While Tobis was willing to sell the recipes, brand and accounts to the next owner for $1, Silber needed to pull together funds to purchase the rest of the business, including its equipment. For that, he went to his relatives and to Hebrew Free Loan, which helped him with a small-business loan. The sale became final on Feb. 19.

Given his family history, Silber said his most important connection to Judaism revolves around community and food.

“That’s the real reason why a Jewish bakery is meaningful to me, and why it’s not just a transaction,” Silber said.

Sam Tobis at work in Grand Bakery (Photo/Courtesy Sam Tobis)
Sam Tobis at Grand Bakery in 2018, shortly after purchasing the business. (Photo/Courtesy Sam Tobis)
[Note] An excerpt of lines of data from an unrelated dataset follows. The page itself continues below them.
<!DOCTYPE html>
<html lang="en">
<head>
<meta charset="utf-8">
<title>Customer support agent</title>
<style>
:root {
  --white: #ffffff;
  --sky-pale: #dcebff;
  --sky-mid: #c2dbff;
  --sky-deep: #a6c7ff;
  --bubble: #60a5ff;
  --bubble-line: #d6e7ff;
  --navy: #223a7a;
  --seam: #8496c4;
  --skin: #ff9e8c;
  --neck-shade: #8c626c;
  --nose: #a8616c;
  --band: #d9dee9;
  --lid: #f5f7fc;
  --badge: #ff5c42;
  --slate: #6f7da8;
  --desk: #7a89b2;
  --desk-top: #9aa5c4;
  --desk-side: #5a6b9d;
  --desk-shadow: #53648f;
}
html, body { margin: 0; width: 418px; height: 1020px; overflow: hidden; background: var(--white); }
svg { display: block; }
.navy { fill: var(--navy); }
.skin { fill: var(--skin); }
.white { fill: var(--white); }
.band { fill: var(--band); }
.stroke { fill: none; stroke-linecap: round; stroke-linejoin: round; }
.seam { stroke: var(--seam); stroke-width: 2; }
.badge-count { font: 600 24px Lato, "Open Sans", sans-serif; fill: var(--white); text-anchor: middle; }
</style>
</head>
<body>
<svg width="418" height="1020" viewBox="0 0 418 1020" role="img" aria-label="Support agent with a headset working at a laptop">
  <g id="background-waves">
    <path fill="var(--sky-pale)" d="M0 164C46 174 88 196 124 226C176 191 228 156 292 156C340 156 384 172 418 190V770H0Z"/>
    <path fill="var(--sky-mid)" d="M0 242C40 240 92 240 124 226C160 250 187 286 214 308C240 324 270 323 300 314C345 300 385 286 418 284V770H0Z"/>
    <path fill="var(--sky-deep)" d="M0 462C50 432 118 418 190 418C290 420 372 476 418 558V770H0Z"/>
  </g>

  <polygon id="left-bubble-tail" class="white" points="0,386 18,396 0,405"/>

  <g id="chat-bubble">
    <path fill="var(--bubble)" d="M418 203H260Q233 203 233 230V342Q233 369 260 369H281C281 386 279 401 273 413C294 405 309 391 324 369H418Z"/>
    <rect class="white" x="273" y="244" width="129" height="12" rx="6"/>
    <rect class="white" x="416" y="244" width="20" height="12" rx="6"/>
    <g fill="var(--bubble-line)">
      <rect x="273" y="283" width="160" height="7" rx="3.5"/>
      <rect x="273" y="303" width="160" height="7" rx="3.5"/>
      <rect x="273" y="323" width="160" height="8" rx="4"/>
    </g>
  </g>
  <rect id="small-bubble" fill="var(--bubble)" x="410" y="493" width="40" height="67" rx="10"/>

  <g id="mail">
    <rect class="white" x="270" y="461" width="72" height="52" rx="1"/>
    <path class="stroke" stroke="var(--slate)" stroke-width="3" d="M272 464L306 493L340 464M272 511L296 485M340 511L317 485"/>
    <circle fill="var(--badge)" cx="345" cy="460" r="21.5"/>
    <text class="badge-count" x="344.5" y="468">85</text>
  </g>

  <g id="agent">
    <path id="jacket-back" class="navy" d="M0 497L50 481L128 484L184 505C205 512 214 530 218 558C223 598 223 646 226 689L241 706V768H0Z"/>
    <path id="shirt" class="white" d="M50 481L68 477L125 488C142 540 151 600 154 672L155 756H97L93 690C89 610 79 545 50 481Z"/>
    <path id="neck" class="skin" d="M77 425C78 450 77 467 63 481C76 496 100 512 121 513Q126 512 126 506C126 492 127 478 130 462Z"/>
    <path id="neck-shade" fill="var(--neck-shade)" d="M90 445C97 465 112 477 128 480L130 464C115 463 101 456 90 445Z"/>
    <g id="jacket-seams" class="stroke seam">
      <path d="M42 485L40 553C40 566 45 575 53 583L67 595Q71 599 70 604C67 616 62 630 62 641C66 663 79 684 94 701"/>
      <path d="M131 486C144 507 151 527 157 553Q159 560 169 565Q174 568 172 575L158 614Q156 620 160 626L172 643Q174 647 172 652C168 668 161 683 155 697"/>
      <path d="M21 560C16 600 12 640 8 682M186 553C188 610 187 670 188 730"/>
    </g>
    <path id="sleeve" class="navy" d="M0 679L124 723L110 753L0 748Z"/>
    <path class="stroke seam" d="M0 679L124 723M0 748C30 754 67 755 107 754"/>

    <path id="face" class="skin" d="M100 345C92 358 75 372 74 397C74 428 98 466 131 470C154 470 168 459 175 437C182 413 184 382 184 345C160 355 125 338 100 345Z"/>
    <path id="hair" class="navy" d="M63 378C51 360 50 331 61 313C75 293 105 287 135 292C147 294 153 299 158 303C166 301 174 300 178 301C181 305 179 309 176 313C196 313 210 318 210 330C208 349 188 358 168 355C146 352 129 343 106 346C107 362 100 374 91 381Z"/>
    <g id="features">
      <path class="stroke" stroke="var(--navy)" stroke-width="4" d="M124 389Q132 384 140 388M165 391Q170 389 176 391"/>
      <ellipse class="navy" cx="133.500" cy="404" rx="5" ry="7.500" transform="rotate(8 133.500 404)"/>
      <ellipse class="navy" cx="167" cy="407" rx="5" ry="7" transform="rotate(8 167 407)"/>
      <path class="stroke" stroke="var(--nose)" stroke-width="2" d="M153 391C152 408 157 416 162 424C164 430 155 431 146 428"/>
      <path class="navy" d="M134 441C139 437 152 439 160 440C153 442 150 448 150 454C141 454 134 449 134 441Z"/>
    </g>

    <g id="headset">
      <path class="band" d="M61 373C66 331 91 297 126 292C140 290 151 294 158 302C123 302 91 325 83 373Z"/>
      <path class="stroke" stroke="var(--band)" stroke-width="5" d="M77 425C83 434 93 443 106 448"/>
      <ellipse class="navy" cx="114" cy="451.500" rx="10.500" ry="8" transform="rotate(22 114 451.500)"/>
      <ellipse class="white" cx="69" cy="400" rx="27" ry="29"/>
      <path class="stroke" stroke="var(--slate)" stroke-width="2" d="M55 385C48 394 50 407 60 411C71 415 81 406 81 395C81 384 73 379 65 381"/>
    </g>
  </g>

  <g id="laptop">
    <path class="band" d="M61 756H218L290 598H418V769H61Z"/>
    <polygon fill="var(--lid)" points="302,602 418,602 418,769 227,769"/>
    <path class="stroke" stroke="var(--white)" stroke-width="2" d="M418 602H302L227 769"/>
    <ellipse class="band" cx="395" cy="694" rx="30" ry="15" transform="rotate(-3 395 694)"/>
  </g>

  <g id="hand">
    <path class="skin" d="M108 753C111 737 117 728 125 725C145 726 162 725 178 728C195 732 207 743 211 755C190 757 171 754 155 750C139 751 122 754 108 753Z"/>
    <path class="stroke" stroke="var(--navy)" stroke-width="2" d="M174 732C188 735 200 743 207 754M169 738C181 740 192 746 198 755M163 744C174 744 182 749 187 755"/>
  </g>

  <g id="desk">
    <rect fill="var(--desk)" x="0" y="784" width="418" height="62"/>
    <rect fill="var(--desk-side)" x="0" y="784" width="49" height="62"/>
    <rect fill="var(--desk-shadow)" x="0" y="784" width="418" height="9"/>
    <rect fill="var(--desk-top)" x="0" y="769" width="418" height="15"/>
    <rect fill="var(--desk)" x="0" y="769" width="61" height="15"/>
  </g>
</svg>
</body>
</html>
In announcing his intention to sell the bakery, Tobis had emphasized his hope that Grand would remain kosher. Silber plans to see that through. He is also thinking about how to expand the bakery’s offerings. He eventually hopes to grow into a larger facility where he can add dairy items to the menu. Everything Grand offers now — it’s most known for its challah and macaroons — is parve.

He also dreams of introducing some of Silber’s recipes into the repertoire, like a sugar cookie and an orange chocolate chip cookie that his grandmother made, but “I also want to see what the community wants.”

He even thinks about how he’d like to reopen a storefront somewhere. “I love interacting with customers,” Silber said. “That’s what keeps me going.”

(One of the difficult financial decisions Tobis made when he bought the business was closing the Grand Avenue storefront and turning it into a wholesale-only bakery. Under his ownership, Grand began baking its products at Oakland’s Food Mill.)

“Everyone talks about Bob and the Grand Avenue bakery, and I would love to do it,” Silber said, but the challenge is finding an affordable location. “It’s clear that the brand means a lot to this community,” he added.

About 15 years ago, Silber began immersing himself in the history of Silber’s Bakery, learning everything he could about his family’s legacy.

He learned that the Jewish Museum of Maryland had three binders of memorabilia in its basement, including recipes, memos and handwritten notes. He paid to have everything scanned and received over 300 pages, many of them recipes.

“Bear is uniquely suited to this. He has Jewish bakery in his genes, and he’s built businesses from the ground up,” Tobis said. “He’s the perfect combination of operations and vision to give Grand the future it deserves.”

Tobis is staying on in an advisory role and added, “I’m super excited to see where this goes.”

Hummus Bodega, the Israeli-style, kosher hummus shop in San Francisco’s Richmond District, has closed. Feb. 18 was the last open day, but the owners are continuing to look for a new owner, hopefully someone who can keep the shop kosher.

Isaac Yosef told J. in January that he and fellow partners Din Leib and Yanni were ready to move on. “We’ve been doing it for a long time. … We’ve had no wind in our sails.” Interested buyers can reach Yosef at (858) 337-8533.

Update: Bear Silber’s role at Candytopia has been corrected. He was COO.

Alix Wall
Alix Wall

Alix Wall is a contributing editor to J. She is also the founder of the Illuminoshi: The Not-So-Secret Society of Bay Area Jewish Food Professionals and is writer/producer of a documentary-in-progress called "The Lonely Child."